ACTION ITEM —
Word for word, set down every line of the entries below from the line with "645 C218 672" to the line with "384 C514 386", including both, and no other line.

+-------+

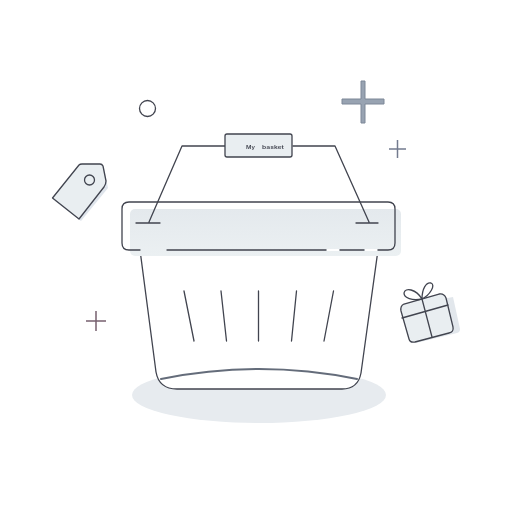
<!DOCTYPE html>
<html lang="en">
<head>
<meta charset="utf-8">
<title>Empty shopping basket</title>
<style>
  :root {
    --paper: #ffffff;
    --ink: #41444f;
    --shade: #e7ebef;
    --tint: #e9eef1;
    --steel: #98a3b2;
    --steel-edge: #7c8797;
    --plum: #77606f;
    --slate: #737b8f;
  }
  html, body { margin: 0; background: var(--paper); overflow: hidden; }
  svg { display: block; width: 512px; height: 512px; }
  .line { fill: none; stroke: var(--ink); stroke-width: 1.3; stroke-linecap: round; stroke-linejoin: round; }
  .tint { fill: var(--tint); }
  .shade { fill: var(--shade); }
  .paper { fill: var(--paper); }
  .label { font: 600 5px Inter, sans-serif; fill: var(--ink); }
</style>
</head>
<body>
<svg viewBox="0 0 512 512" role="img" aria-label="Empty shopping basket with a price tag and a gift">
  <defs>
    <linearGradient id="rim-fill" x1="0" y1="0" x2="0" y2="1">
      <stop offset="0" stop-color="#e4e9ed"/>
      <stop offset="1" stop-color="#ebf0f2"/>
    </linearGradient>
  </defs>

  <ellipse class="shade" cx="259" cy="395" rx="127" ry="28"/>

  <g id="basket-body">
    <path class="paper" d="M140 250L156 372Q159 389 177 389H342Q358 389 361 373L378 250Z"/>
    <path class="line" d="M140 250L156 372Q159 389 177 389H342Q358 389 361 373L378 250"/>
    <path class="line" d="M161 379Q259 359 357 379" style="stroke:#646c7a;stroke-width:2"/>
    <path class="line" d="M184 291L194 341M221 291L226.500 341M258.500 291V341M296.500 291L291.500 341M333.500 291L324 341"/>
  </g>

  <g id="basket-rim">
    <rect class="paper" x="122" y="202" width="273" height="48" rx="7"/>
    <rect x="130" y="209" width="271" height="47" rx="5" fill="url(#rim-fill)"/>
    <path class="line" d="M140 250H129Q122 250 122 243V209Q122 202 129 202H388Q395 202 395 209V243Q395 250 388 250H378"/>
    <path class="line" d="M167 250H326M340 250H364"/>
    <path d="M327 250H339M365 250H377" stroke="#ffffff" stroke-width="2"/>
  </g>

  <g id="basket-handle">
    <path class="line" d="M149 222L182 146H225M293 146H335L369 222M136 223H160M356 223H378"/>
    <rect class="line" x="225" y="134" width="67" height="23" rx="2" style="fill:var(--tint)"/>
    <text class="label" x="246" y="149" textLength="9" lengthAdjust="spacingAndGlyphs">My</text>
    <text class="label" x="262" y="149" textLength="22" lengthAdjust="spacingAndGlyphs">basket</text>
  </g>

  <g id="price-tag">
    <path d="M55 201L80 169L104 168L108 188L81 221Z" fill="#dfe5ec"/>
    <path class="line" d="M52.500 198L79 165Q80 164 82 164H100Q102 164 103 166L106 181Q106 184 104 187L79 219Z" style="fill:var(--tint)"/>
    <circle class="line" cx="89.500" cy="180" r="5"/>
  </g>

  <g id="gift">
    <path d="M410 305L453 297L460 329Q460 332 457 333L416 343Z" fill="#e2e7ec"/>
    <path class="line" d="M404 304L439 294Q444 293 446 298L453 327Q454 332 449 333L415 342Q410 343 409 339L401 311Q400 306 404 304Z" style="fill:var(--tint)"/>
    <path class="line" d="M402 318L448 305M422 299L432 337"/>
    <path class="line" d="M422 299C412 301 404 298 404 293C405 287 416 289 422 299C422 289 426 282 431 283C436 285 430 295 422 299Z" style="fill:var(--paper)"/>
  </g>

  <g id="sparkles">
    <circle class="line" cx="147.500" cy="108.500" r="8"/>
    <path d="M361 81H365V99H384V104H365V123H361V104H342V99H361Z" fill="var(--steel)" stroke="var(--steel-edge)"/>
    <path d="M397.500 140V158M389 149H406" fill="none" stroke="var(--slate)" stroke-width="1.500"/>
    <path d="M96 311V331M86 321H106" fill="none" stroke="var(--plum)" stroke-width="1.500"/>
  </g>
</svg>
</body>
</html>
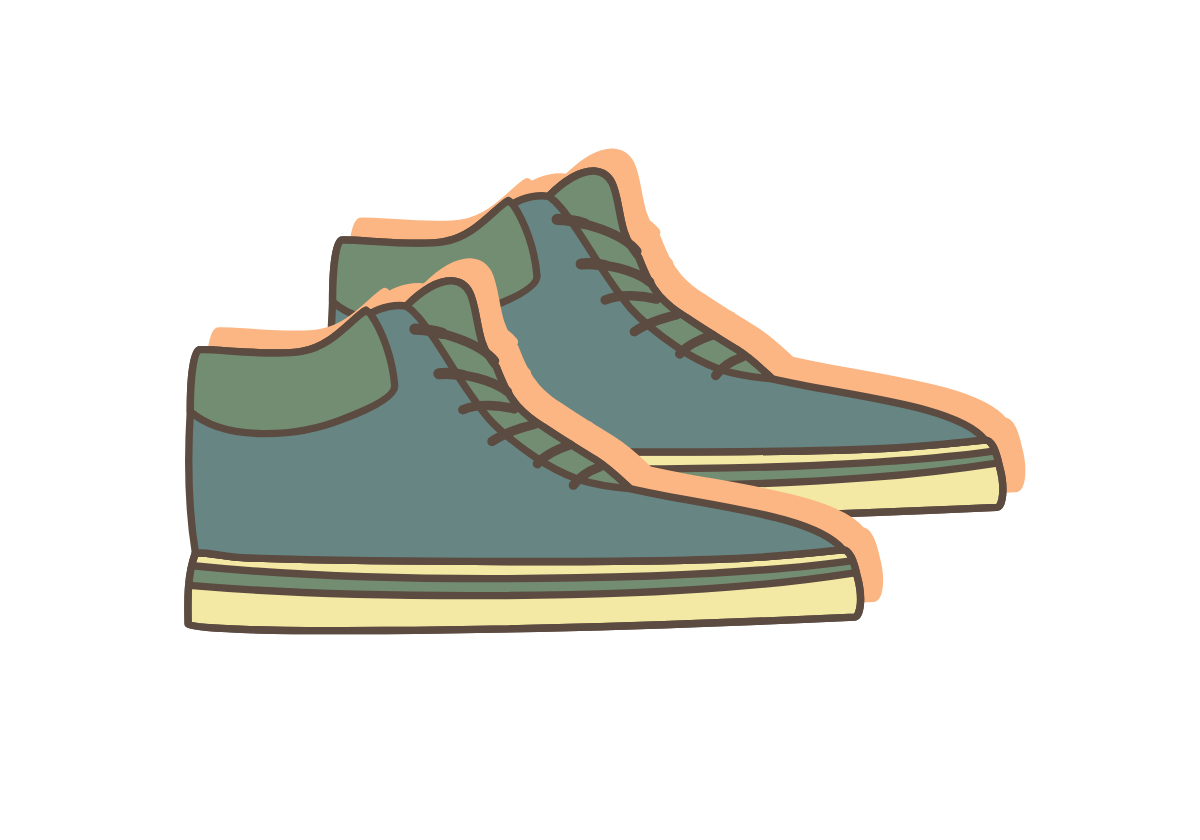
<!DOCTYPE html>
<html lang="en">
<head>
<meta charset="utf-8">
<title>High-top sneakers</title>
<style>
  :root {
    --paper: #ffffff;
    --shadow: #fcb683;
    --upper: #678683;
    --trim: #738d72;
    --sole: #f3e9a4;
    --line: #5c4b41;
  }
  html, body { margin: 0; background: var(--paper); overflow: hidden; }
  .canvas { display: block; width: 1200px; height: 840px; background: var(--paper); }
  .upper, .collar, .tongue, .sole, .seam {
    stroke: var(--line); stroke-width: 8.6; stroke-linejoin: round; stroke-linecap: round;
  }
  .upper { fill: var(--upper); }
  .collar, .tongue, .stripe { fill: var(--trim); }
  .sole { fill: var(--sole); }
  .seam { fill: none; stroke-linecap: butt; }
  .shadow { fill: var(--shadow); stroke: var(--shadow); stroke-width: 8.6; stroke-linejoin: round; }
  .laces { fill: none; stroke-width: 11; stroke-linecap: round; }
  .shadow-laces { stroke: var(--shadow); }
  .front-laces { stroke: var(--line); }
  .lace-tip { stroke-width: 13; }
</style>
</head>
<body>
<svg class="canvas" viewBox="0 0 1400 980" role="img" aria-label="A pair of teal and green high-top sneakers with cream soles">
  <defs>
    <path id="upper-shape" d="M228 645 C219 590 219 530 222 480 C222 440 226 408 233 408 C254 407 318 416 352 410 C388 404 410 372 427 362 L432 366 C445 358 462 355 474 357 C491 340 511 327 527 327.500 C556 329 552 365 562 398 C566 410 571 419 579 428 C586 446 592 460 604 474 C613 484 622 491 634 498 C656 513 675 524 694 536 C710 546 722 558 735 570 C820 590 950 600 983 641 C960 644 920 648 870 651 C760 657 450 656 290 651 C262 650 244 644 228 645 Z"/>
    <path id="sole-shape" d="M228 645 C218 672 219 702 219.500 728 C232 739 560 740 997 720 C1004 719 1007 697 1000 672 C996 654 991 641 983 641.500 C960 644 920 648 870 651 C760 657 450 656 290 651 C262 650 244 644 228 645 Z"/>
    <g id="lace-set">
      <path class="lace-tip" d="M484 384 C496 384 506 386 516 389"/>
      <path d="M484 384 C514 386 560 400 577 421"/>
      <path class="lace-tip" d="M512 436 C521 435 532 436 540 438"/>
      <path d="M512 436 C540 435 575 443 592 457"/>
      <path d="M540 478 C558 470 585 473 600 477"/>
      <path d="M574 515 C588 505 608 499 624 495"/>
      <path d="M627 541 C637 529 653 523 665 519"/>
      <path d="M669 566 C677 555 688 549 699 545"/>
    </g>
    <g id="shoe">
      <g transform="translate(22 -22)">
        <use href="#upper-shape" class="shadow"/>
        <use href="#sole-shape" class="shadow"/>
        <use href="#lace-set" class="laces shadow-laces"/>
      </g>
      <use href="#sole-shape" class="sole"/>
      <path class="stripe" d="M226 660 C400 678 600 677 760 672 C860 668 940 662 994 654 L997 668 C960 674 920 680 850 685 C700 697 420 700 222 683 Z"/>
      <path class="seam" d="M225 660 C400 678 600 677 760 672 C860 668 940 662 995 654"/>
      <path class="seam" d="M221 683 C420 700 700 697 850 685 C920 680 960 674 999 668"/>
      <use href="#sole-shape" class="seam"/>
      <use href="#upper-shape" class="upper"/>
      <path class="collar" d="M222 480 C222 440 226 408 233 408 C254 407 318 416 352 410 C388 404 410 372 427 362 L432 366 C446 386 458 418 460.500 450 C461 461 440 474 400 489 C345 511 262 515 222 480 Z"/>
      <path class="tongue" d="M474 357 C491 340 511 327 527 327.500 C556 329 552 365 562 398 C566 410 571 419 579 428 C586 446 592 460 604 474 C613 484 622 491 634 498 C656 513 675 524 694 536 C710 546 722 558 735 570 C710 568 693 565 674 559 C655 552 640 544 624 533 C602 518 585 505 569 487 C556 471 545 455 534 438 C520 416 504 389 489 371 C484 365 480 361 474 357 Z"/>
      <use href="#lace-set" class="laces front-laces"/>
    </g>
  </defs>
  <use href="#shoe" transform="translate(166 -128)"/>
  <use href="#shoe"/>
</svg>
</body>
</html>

+-------+

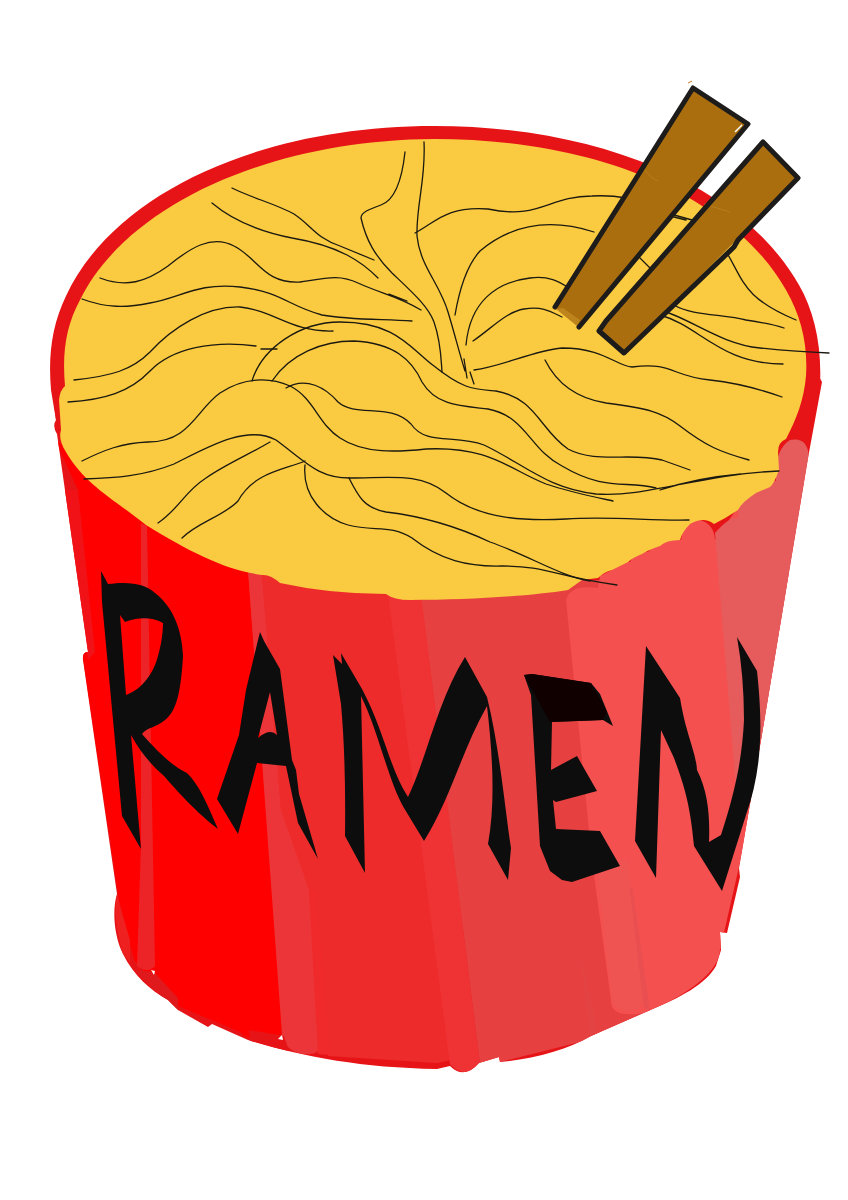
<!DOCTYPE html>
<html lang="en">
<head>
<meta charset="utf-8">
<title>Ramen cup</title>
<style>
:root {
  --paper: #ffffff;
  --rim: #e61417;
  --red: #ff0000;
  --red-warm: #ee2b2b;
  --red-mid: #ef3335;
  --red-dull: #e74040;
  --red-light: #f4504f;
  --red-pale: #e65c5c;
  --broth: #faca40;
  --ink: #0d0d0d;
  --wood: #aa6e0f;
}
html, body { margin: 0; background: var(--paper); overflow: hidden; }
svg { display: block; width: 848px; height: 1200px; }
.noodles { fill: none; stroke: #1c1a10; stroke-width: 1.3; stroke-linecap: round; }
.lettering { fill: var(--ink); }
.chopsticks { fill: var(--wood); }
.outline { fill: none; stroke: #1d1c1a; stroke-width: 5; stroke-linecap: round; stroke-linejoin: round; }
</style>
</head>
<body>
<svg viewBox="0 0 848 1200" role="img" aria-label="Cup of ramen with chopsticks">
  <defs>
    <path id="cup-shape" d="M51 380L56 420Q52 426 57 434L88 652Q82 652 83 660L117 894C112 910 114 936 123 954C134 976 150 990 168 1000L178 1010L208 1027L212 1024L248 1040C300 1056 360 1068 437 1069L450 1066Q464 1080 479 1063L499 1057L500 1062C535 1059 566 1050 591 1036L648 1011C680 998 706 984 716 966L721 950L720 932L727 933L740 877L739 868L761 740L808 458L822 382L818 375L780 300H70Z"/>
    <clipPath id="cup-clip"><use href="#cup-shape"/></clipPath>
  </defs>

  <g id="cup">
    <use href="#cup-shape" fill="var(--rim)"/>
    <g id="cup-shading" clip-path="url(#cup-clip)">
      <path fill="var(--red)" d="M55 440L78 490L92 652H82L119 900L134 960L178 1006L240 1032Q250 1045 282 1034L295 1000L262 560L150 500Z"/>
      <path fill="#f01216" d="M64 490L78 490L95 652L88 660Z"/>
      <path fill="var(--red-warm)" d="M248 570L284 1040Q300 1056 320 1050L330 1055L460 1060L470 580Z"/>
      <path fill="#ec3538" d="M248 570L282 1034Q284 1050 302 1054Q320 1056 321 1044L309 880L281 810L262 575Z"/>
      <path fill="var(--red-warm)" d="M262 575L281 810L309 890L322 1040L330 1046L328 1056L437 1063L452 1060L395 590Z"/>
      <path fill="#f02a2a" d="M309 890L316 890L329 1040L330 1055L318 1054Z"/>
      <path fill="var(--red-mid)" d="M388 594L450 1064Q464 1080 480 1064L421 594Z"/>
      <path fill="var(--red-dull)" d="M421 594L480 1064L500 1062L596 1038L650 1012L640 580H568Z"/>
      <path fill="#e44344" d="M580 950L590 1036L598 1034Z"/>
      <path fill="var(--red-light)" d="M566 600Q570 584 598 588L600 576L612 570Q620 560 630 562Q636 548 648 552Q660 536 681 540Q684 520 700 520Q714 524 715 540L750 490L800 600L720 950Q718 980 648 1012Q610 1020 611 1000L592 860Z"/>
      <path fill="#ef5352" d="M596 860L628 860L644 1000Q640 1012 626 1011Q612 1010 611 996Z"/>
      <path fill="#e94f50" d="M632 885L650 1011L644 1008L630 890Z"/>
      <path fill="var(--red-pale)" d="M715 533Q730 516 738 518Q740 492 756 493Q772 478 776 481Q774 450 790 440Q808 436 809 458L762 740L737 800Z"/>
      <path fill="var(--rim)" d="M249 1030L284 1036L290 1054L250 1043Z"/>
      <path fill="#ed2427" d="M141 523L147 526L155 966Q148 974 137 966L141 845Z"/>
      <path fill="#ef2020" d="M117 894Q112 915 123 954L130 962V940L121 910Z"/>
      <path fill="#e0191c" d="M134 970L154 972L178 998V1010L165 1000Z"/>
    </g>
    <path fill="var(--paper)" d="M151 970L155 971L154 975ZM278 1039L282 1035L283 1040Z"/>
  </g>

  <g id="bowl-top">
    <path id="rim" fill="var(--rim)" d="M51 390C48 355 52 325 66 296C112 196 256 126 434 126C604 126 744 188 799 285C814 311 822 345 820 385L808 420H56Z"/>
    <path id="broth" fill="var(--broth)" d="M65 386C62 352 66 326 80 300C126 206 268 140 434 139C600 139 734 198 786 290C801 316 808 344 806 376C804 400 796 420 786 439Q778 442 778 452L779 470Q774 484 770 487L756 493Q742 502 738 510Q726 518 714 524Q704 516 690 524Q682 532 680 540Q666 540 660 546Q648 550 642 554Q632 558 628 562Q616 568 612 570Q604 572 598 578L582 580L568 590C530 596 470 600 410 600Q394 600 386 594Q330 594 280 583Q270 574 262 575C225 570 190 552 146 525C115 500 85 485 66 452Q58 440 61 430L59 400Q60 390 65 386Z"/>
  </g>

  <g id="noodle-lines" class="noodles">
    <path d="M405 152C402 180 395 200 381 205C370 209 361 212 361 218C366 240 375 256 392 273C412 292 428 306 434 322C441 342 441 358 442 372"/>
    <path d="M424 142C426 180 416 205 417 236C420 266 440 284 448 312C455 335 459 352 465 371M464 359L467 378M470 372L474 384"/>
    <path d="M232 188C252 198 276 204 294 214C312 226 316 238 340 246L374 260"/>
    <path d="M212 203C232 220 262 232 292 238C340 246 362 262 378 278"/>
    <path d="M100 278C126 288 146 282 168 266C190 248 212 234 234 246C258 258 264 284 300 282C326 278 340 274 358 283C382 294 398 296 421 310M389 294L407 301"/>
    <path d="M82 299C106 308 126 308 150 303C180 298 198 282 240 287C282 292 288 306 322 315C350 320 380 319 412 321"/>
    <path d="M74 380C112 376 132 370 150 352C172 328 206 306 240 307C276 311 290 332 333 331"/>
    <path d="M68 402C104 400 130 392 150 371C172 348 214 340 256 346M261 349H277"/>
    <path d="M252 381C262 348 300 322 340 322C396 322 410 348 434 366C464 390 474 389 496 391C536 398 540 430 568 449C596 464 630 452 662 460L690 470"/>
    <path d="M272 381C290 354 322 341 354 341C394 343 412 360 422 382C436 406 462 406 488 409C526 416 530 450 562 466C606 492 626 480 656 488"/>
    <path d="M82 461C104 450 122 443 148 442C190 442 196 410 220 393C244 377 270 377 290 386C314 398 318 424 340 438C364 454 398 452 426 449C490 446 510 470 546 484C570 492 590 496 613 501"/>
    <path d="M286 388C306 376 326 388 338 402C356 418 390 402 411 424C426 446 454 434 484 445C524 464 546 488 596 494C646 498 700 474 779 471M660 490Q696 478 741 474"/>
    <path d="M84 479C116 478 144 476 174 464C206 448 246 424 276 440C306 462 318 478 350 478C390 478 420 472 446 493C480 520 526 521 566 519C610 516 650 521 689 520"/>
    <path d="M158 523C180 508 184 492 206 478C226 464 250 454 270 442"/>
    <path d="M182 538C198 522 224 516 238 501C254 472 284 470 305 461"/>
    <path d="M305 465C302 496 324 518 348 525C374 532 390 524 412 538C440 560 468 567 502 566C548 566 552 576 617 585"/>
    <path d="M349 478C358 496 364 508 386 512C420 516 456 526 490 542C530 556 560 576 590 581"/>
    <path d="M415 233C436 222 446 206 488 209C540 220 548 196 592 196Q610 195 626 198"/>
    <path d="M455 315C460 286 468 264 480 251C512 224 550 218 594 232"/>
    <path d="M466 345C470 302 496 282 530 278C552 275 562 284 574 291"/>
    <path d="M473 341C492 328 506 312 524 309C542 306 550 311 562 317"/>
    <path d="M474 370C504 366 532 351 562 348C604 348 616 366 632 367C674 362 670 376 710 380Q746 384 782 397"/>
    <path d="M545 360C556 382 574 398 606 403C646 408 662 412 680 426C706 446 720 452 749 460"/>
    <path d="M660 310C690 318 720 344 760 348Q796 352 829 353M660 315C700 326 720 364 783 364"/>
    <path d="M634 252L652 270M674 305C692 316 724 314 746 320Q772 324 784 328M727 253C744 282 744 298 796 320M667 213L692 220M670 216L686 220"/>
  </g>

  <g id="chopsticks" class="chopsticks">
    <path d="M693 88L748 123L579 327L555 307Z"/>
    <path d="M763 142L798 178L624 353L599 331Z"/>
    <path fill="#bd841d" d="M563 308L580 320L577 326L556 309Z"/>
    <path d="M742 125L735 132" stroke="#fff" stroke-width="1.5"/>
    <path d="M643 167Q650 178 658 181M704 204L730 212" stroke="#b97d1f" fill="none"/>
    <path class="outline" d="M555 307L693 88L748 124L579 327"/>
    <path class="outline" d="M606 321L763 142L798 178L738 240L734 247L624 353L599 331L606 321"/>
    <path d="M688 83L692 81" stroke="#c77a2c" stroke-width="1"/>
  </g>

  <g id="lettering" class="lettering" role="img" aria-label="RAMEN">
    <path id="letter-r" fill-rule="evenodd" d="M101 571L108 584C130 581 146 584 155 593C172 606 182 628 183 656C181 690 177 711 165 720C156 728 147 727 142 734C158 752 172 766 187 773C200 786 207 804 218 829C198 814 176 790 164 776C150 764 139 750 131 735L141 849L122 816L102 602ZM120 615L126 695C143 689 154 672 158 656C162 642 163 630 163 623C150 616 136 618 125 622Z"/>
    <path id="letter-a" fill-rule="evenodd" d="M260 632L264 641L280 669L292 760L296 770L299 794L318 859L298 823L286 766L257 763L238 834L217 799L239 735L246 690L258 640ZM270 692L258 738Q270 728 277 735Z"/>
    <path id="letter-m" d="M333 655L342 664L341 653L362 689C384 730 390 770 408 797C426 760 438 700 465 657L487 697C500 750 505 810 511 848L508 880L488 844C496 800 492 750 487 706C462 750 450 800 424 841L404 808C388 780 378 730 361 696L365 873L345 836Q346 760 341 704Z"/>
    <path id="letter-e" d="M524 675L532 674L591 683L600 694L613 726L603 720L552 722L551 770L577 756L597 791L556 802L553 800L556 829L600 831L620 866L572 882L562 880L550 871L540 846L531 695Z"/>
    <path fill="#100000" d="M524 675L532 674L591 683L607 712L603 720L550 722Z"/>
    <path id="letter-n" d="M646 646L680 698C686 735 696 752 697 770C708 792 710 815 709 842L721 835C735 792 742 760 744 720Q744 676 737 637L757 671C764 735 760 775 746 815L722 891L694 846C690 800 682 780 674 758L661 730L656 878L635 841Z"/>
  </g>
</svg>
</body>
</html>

+-------+

SOLUTION TO THE EXERCISE —
    <path id="sole-shape" d="M228 645 C218 672 219 702 219.500 728 C232 739 560 740 997 720 C1004 719 1007 697 1000 672 C996 654 991 641 983 641.500 C960 644 920 648 870 651 C760 657 450 656 290 651 C262 650 244 644 228 645 Z"/>
    <g id="lace-set">
      <path class="lace-tip" d="M484 384 C496 384 506 386 516 389"/>
      <path d="M484 384 C514 386 560 400 577 421"/>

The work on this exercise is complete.